A growing body of research in sales highlights the importance of intrafirm relationships. Indeed, sales executives are encouraged to manage internal relationships within their sales force to facilitate high levels of performance. In this research, we examine the concept of social capital – its antecedents and consequences – in the context of a B2B sales organization. In particular, we conceptualize and test two alternative means of enhancing a salesperson's social capital: the impact of branding and perceptions of pay fairness. We then demonstrate how social capital embedded in sales-force relationships can be leveraged through job satisfaction and used to increase sales performance

Optimizing Service Failure and Damage Control


International Journal of Research in Marketing

mars 2018, vol. 35, n°1, pp.100-115

Départements : Marketing, GREGHEC (CNRS)

Mots clés : Service Quality, Service Reliability, Service Failure, Damage Control

Should a provider deliver a reliable service or should it allow for occasional service failures? This paper derives conditions under which randomizing service quality can benefit the provider and society. In addition to cost considerations, heterogeneity in customer damages from service failures allows the provider to generate profit from selling damage prevention services or offering compensation to high-damage customers. This strategy is viable even when reputation counts and markets are competitive

A multi-cultural study of salespeople's behavior in individual pay-for-performance compensation systems: when managers are more equal and less fair than others


Journal of Personal Selling & Sales Management

septembre 2017, vol. 37, n°3, pp.198-212

Départements : Marketing, GREGHEC (CNRS)

Mots clés : financial incentives; fairness; salespeople; international compensation; culture

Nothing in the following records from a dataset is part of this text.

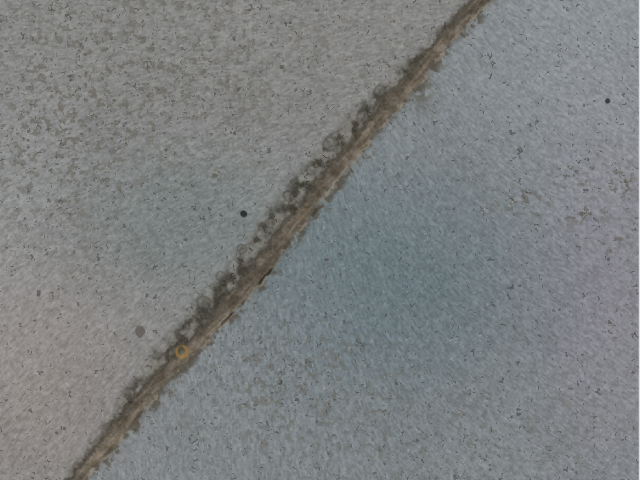
This texture is drawn by a Shadertoy shader. Its source:

```glsl
// Weathered concrete slab split by a diagonal, dirt-filled groove.
// Soft blobs tint it, noise smeared along a flow field gives trowel marks,
// and the groove is layered by a roughened signed distance.

float hash(vec2 p) {
    vec3 q = fract(p.xyx * 0.1031);
    q += dot(q, q.yzx + 33.33);
    return fract((q.x + q.y) * q.z);
}

float noise(vec2 p) {
    vec2 i = floor(p), f = fract(p);
    f = f * f * (3.0 - 2.0 * f);
    return mix(mix(hash(i), hash(i + vec2(1, 0)), f.x),
               mix(hash(i + vec2(0, 1)), hash(i + 1.0), f.x), f.y);
}

float fbm(vec2 p) {
    float sum = 0.0, amp = 0.53;
    for (int i = 0; i < 4; i++) {
        sum += amp * noise(p);
        p = mat2(1.6, 1.2, -1.2, 1.6) * p + 7.3;
        amp *= 0.5;
    }
    return sum;
}

float blob(vec2 p, float x, float y, float w, float h) {
    vec2 q = (p - vec2(x, y)) / vec2(w, h);
    return exp(-dot(q, q));
}

float disc(vec2 p, float x, float y, float radius) {
    float wobble = 0.5 * radius * (noise(p * 130.0) - 0.5);
    return 1.0 - smoothstep(-0.002, 0.002, length(p - vec2(x, y)) - radius + wobble);
}

float band(float d, float lo, float hi, float soft) {
    return smoothstep(lo - soft, lo + soft, d) * (1.0 - smoothstep(hi - soft, hi + soft, d));
}

// One ragged pit per occupied grid cell
float pits(vec2 p, float scale, float density) {
    p = p * scale + 0.7 * vec2(noise(p * 190.0), noise(p * 190.0 + 50.0));
    vec2 cell = floor(p);
    vec2 q = fract(p) - 0.3 - 0.4 * vec2(hash(cell + 3.0), hash(cell + 17.0));
    float radius = mix(0.06, 0.24, hash(cell + 41.0));
    return step(hash(cell + 71.0), density) * (1.0 - smoothstep(radius * 0.4, radius + 0.06, length(q)));
}

void mainImage(out vec4 fragColor, in vec2 fragCoord) {
    vec2 p = fragCoord / iResolution.y;

    // Signed distance across the groove, positive on the lower right
    float axis = 0.165 + 0.838 * p.y + 0.015 * blob(p, p.x, 0.4, 1.0, 0.14);
    float d = (p.x - axis) * 0.766;
    float clump = fbm(p * 62.0);
    float rough = d + 0.016 * (fbm(p * 30.0) - 0.5) + 0.014 * (fbm(p * 105.0) - 0.5);
    float right = smoothstep(-0.02, 0.02, d);

    // Broad tints of the slab
    vec3 col = mix(vec3(0.525, 0.525, 0.52), vec3(0.5, 0.52, 0.53), right);
    col += vec3(0.035, 0.01, 0.005) * blob(p, 0.07, 0.2, 0.2, 0.28);
    col += vec3(0.025, 0.03, 0.035) * blob(p, 0.0, 0.55, 0.17, 0.3);
    col -= vec3(0.05, 0.02, 0.015) * blob(p, 0.4, 0.54, 0.24, 0.15);
    col -= right * vec3(0.085, 0.05, 0.04) * blob(p, 0.83, 0.41, 0.28, 0.24);
    col += right * vec3(0.045, 0.045, 0.05) * blob(p, 1.2, 0.9, 0.27, 0.3);
    col += right * vec3(0.03, 0.005, 0.025) * blob(p, 1.27, 0.38, 0.16, 0.35);
    col += 0.03 * (fbm(p * 6.0) - 0.5);

    // Trowel marks, smeared along a direction that turns across the slab
    float angle = mix(1.0 - 0.9 * p.y, mix(1.7, 2.55, smoothstep(0.5, 1.2, p.x)), right);
    vec2 flow = vec2(cos(angle), sin(angle));
    float streak = 0.0;
    for (int i = -2; i <= 2; i++) streak += noise((p + flow * float(i) * 0.0024) * 270.0) / 5.0;
    float grain = noise(p * 220.0) - 0.5;
    col += 0.12 * (streak - 0.5) + 0.06 * grain;

    // Worn brown patches and scattered pits
    float worn = blob(p, 0.3, 0.88, 0.42, 0.22) + 0.7 * blob(p, 0.12, 0.65, 0.2, 0.2)
               + 0.8 * blob(p, 0.6, 0.22, 0.2, 0.16) + 0.5 * blob(p, 0.95, 0.1, 0.4, 0.15);
    float stain = blob(p, 1.2, 0.64, 0.045, 0.03) + blob(p, 1.295, 0.62, 0.025, 0.03)
                + blob(p, 1.09, 0.58, 0.045, 0.025) + blob(p, 1.215, 0.555, 0.04, 0.018)
                + blob(p, 1.275, 0.495, 0.025, 0.03) + blob(p, 0.45, 0.64, 0.012, 0.02);
    float flakes = smoothstep(0.5, 0.72, fbm(p * 115.0 + flow * streak));
    col = mix(col, vec3(0.37, 0.35, 0.31), flakes * min(0.12 + 0.36 * worn + 0.7 * stain, 0.75));
    col = mix(col, vec3(0.3, 0.3, 0.29), 0.6 * pits(p, 85.0, 0.2 + 0.15 * worn));
    col = mix(col, vec3(0.27), 0.6 * pits(p + 4.0, 50.0, 0.12));
    col = mix(col, vec3(0.66), 0.4 * pits(p + 9.0, 80.0, 0.12));

    // Clotted grime thinning out along the upper left bank
    float spread = 0.022 + 0.035 * band(p.y, 0.18, 0.85, 0.17);
    float cover = band(rough, -spread, 0.014, 0.016);
    float grime = cover * mix(0.65, 0.95, smoothstep(0.6, 0.4, clump));
    vec3 dirt = mix(vec3(0.25, 0.24, 0.21), vec3(0.48, 0.47, 0.43), smoothstep(0.25, 0.75, clump));
    col = mix(col, dirt + 0.06 * grain, grime);
    col = mix(col, vec3(0.19, 0.18, 0.16), 0.65 * cover * pits(p + 2.0, 52.0, 0.4));

    // Stones lodged in the grime, lit from the upper left
    for (float y = 0.37; y < 0.84; y += 0.055) {
        float x = 0.127 + 0.838 * y - 0.025 * hash(vec2(y * 90.0, 4));
        vec2 q = (p - vec2(x, y)) / (0.008 + 0.007 * hash(vec2(y * 90.0, 9)));
        float r = length(q) + 0.8 * (clump - 0.5);
        float light = 0.4 + 0.06 * (q.y - q.x) + 0.15 * grain;
        col = mix(col, vec3(0.26, 0.25, 0.22), 0.5 * band(r, 0.8, 1.2, 0.3));
        col = mix(col, light * vec3(1.0, 0.98, 0.92), 0.75 - 0.75 * smoothstep(0.5, 1.0, r));
    }

    // Crumbs on the lower right bank
    float crumbs = band(rough, 0.005, 0.028, 0.009) * smoothstep(0.46, 0.66, fbm(p * 70.0 + 5.0));
    crumbs = max(crumbs, smoothstep(0.35, 0.6, clump) * blob(p, 0.875, 0.815, 0.025, 0.035));
    col = mix(col, vec3(0.32, 0.3, 0.26), 0.75 * crumbs);

    // Groove floor: pale brown bed, shaded left wall, broken right lip
    float along = smoothstep(0.2, 0.8, fbm(vec2(d * 110.0, p.y * 22.0)));
    vec3 soil = mix(vec3(0.33, 0.3, 0.26), vec3(0.48, 0.435, 0.38), along);
    soil += 0.08 * grain + 0.12 * (clump - 0.5);
    col = mix(col, soil, 0.85 * band(rough, -0.017, 0.01, 0.006));
    col = mix(col, vec3(0.23, 0.21, 0.18), 0.7 * band(rough, -0.024, -0.014, 0.006) * smoothstep(0.35, 0.6, clump));
    float lip = band(rough, 0.009, 0.014, 0.003) * smoothstep(0.4, 0.7, noise(p * 60.0));
    col = mix(col, vec3(0.6, 0.55, 0.48), 0.6 * lip);

    // Open fissure along the lower right lip
    float fissure = band(d + 0.012 * (fbm(p * 60.0) - 0.5), 0.011, 0.016, 0.0025);
    fissure *= band(p.y, 0.32, 0.56, 0.03) * smoothstep(0.25, 0.55, noise(p * 45.0));
    col = mix(col, vec3(0.17, 0.15, 0.125), 0.85 * fissure);

    // Isolated spots and a curled ochre scrap
    col = mix(col, vec3(0.19, 0.2, 0.21), disc(p, 0.507, 0.555, 0.0075));
    col = mix(col, vec3(0.23, 0.24, 0.26), disc(p, 1.266, 0.79, 0.006));
    col = mix(col, vec3(0.37, 0.35, 0.33), 0.8 * disc(p, 0.292, 0.309, 0.011));
    float curl = band(length(p - vec2(0.379, 0.267)), 0.008, 0.014, 0.003);
    col = mix(col, vec3(0.6, 0.46, 0.25), 0.8 * curl * smoothstep(0.35, 0.6, noise(p * 85.0)));

    // Pale sliver at the right border
    col = mix(col, vec3(0.87), smoothstep(1.3295, 1.332, p.x));
    fragColor = vec4(col, 1.0);
}
```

In this research, we examine salespeople’s behavior in individual pay-for-performance compensation systems and show how perceived management fairness seems to energize sales employees in some environments but not in others. We use alarge multicountry database of individual-level remuneration for more than 2,500 salespeople across four B2B industrysectors to demonstrate cultural adaptations of the effect of perceived management fairness. The results indicate that topmanagement should be concerned with employees’ perceptions of fairness in addition to the more typical concerns ofcontrol and motivation widely acknowledged in the microeconomics-based sales-force compensation literature. Inparticular, we show that perceptions of management fairness are key to salespeople’s proportion of total pay generated by pay-for-performance formulas.

An Experience-Utility Explanation of the Preference for Larger Assortments


International Journal of Research in Marketing

septembre 2017, vol. 34, n°3, pp.746-760

Départements : Marketing, GREGHEC (CNRS)

Mots clés : Assortment size; Affect; Emotion; Consumer decision making

Although choosing from large assortments has often been found to be demotivating, a robust finding in the marketing literature is that consumers generally prefer larger product assortments. Standard explanations for this preference for larger assortments have focused on reason-based considerations revolving around large assortments enabling potentially “better” choices. This paper offers a different and novel, affect-based explanation. We argue that the relative preference for larger assortments is driven in part by the greater experience utility that consumers derive from reviewing such assortments. Because most products are carriers of positive affect, consumers tend to derive greater experience utility from reviewing larger assortments compared to smaller assortments. Support for this general proposition was found across four experimental studies using different strategies to document the role of affect-based experience utility in driving the preference for larger assortments. Theoretical and substantive implications are discussed